Aim of the exercise. In the records, each line holding "show" must be reported.
━━━━━━━━━━━━━━━━━━━━━━━━━━━━━━
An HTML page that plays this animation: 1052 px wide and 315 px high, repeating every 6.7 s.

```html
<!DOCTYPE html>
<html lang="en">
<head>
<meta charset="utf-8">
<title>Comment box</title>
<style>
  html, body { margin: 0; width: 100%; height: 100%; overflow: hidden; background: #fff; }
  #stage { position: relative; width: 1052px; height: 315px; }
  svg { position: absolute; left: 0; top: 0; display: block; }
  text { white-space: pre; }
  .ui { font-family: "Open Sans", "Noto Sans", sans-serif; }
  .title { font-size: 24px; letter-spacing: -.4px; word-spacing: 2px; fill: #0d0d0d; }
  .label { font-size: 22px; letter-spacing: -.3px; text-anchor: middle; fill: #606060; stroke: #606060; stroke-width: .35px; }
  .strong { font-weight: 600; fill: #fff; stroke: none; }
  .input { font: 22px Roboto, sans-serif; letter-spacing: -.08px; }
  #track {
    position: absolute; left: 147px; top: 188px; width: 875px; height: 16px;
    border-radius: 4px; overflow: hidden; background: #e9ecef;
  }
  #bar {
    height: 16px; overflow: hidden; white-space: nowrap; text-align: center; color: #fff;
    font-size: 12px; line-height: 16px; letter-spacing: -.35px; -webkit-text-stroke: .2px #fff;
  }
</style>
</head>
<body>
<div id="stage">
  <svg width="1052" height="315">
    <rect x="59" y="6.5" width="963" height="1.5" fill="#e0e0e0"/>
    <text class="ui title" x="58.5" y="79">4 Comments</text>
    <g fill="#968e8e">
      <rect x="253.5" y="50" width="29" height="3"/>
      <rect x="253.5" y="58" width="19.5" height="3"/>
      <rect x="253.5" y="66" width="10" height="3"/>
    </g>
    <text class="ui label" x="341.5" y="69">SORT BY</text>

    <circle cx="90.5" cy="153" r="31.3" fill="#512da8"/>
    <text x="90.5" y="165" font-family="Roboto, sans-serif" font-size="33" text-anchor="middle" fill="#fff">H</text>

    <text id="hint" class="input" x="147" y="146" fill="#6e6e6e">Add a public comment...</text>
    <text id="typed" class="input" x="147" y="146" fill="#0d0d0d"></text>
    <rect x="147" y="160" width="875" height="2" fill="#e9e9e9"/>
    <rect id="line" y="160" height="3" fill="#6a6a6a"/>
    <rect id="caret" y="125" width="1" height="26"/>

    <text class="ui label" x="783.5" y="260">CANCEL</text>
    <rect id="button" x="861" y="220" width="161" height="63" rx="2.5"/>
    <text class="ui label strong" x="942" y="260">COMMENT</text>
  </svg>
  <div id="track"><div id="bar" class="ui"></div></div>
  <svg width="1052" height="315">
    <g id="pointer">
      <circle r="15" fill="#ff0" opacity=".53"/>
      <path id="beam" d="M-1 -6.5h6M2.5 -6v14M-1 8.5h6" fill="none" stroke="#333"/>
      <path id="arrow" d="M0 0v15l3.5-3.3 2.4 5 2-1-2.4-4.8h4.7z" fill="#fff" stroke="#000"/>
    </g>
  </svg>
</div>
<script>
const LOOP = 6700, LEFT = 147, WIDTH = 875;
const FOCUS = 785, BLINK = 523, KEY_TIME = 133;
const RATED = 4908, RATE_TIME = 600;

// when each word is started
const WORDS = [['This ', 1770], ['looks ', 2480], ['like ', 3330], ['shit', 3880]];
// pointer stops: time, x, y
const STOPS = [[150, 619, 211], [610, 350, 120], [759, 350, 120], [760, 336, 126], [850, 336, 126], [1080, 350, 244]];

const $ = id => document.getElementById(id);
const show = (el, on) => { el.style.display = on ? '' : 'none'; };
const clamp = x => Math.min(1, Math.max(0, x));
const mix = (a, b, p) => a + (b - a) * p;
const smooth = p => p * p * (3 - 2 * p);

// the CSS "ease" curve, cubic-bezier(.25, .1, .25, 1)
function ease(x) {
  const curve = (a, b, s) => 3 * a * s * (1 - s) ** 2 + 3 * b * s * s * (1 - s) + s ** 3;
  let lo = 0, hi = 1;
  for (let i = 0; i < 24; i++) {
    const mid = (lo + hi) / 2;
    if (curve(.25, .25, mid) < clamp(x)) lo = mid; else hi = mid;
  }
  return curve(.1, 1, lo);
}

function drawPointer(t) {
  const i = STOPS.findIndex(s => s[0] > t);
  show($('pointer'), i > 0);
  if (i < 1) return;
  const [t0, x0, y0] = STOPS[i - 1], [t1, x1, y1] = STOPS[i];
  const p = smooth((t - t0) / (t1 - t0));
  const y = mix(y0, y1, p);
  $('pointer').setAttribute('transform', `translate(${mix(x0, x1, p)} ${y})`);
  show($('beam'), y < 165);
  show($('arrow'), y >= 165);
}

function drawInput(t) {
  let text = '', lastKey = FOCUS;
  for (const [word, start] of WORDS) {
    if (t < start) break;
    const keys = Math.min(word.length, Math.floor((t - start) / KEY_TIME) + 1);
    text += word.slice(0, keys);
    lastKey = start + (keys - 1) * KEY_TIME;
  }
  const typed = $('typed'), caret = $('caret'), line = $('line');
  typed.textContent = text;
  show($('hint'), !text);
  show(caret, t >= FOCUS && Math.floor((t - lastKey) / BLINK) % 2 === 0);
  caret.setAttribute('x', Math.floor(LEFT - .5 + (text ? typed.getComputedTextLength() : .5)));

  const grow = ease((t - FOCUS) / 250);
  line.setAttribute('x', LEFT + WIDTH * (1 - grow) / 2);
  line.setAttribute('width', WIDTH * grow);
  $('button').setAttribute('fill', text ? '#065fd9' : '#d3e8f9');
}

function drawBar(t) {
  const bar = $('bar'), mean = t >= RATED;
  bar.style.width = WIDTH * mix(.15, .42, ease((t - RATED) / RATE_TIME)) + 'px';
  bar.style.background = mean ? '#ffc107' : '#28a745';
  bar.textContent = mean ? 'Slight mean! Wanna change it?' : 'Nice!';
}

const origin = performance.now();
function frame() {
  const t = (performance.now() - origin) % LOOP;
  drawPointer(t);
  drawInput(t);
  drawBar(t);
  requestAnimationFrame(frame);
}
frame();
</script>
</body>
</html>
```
━━━━━━━━━━━━━━━━━━━━━━━━━━━━━━
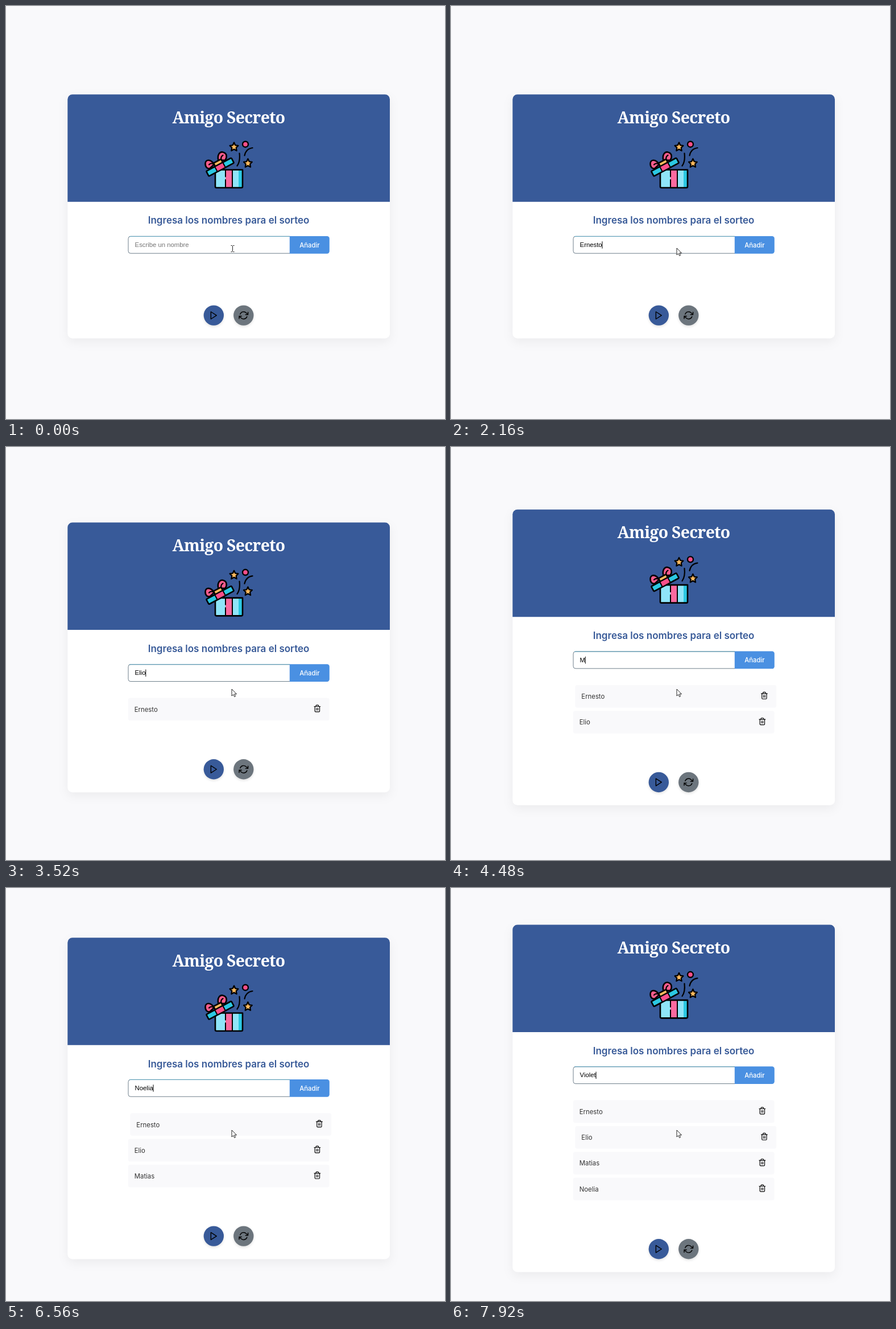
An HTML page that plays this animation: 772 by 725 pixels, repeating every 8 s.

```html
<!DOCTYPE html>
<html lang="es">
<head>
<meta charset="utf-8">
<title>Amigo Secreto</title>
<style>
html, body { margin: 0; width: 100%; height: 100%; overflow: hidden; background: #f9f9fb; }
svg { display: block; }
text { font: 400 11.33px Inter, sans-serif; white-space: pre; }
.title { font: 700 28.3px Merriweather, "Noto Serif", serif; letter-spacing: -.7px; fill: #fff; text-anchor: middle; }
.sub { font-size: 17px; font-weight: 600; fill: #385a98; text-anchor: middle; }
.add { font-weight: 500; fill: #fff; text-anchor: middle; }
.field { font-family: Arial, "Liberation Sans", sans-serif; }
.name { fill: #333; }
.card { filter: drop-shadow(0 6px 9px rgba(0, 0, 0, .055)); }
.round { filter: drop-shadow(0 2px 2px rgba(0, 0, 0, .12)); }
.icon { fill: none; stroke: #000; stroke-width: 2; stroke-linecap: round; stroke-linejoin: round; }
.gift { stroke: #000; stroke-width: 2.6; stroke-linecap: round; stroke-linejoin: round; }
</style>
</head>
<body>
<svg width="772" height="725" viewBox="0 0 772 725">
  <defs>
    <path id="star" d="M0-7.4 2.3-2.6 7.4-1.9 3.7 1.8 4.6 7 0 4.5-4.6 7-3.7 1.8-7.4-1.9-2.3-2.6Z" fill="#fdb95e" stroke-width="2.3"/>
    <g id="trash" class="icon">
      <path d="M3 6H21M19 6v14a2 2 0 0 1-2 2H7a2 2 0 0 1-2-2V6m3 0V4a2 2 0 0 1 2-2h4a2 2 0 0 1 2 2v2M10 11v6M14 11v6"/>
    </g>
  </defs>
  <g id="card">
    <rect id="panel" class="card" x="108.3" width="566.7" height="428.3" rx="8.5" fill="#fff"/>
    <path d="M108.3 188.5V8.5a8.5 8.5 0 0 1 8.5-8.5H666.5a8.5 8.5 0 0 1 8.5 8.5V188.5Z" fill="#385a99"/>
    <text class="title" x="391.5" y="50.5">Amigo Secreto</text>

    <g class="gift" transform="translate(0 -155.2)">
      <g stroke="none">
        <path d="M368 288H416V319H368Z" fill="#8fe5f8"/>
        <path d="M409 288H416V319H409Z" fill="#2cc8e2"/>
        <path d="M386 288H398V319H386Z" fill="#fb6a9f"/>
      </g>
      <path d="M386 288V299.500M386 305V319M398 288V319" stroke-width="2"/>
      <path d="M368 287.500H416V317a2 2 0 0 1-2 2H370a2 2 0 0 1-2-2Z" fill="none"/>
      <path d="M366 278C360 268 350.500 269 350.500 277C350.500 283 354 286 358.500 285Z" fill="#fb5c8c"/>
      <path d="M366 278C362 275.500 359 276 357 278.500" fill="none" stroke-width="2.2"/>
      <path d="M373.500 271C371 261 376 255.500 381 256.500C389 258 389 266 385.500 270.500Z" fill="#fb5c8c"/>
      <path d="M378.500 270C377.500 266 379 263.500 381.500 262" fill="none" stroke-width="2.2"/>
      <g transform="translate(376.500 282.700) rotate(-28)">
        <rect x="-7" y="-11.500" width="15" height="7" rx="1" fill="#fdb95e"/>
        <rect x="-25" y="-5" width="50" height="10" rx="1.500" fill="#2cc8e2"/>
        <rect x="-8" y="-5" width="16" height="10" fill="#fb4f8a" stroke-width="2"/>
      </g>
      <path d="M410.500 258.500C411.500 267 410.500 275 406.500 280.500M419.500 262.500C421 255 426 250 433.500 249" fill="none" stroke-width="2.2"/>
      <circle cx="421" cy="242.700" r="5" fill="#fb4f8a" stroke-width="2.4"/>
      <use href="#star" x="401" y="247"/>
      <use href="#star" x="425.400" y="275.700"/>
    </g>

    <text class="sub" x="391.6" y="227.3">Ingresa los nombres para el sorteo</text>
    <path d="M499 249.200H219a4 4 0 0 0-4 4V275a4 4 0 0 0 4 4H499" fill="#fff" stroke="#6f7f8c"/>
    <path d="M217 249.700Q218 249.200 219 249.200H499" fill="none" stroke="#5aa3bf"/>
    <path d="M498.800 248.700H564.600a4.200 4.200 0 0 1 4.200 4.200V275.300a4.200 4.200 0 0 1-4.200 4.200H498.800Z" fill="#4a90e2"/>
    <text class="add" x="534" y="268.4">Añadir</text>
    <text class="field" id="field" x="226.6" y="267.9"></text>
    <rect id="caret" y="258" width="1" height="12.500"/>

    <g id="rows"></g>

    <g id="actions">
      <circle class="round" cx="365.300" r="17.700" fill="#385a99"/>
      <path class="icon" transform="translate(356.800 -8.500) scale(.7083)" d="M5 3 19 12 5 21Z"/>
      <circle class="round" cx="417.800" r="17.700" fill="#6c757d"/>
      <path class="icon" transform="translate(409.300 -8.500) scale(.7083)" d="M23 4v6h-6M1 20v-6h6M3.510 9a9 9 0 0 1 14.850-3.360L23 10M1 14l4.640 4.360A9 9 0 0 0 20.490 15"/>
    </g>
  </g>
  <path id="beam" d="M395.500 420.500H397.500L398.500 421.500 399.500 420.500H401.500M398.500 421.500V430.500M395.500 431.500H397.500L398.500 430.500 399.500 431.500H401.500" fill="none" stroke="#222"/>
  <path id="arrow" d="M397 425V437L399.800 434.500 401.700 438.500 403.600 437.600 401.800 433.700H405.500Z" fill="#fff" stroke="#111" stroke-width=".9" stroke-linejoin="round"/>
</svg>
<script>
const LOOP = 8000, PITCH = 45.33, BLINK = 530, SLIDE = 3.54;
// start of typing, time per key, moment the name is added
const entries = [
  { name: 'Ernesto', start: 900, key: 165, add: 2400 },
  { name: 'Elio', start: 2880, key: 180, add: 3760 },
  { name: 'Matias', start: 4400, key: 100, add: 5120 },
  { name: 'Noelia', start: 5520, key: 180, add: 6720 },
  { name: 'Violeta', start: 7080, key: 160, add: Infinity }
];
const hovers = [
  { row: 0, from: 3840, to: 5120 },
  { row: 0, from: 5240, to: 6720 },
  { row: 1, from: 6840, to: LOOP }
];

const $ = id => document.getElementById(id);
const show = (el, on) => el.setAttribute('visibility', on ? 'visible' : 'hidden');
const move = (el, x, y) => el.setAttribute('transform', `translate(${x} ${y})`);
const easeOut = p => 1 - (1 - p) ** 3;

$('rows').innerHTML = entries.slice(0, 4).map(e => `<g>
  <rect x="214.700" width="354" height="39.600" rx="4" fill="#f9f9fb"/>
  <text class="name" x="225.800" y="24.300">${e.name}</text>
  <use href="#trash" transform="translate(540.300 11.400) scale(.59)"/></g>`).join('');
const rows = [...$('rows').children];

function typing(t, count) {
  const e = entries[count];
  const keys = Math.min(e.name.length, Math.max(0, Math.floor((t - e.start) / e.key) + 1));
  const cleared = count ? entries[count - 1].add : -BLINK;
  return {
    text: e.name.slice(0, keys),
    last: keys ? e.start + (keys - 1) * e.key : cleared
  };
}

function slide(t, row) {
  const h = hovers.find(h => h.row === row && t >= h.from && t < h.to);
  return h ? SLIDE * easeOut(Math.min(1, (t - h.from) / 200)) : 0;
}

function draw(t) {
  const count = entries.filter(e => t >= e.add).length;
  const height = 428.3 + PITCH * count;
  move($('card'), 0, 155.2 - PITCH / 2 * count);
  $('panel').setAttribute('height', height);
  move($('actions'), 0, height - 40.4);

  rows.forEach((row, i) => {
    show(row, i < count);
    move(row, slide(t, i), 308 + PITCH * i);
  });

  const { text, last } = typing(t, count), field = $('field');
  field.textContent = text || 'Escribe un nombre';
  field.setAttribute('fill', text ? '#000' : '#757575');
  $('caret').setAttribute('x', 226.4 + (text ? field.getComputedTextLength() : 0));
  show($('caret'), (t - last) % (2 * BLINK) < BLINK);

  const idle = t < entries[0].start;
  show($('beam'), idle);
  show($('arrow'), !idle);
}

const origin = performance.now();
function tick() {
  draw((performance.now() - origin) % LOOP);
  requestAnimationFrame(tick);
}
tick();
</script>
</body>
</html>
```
━━━━━━━━━━━━━━━━━━━━━━━━━━━━━━
Solution.
const show = (el, on) => { el.style.display = on ? '' : 'none'; };
  show($('pointer'), i > 0);
  show($('beam'), y < 165);
  show($('arrow'), y >= 165);
  show($('hint'), !text);
  show(caret, t >= FOCUS && Math.floor((t - lastKey) / BLINK) % 2 === 0);
const show = (el, on) => el.setAttribute('visibility', on ? 'visible' : 'hidden');
    show(row, i < count);
  show($('caret'), (t - last) % (2 * BLINK) < BLINK);
  show($('beam'), idle);
  show($('arrow'), !idle);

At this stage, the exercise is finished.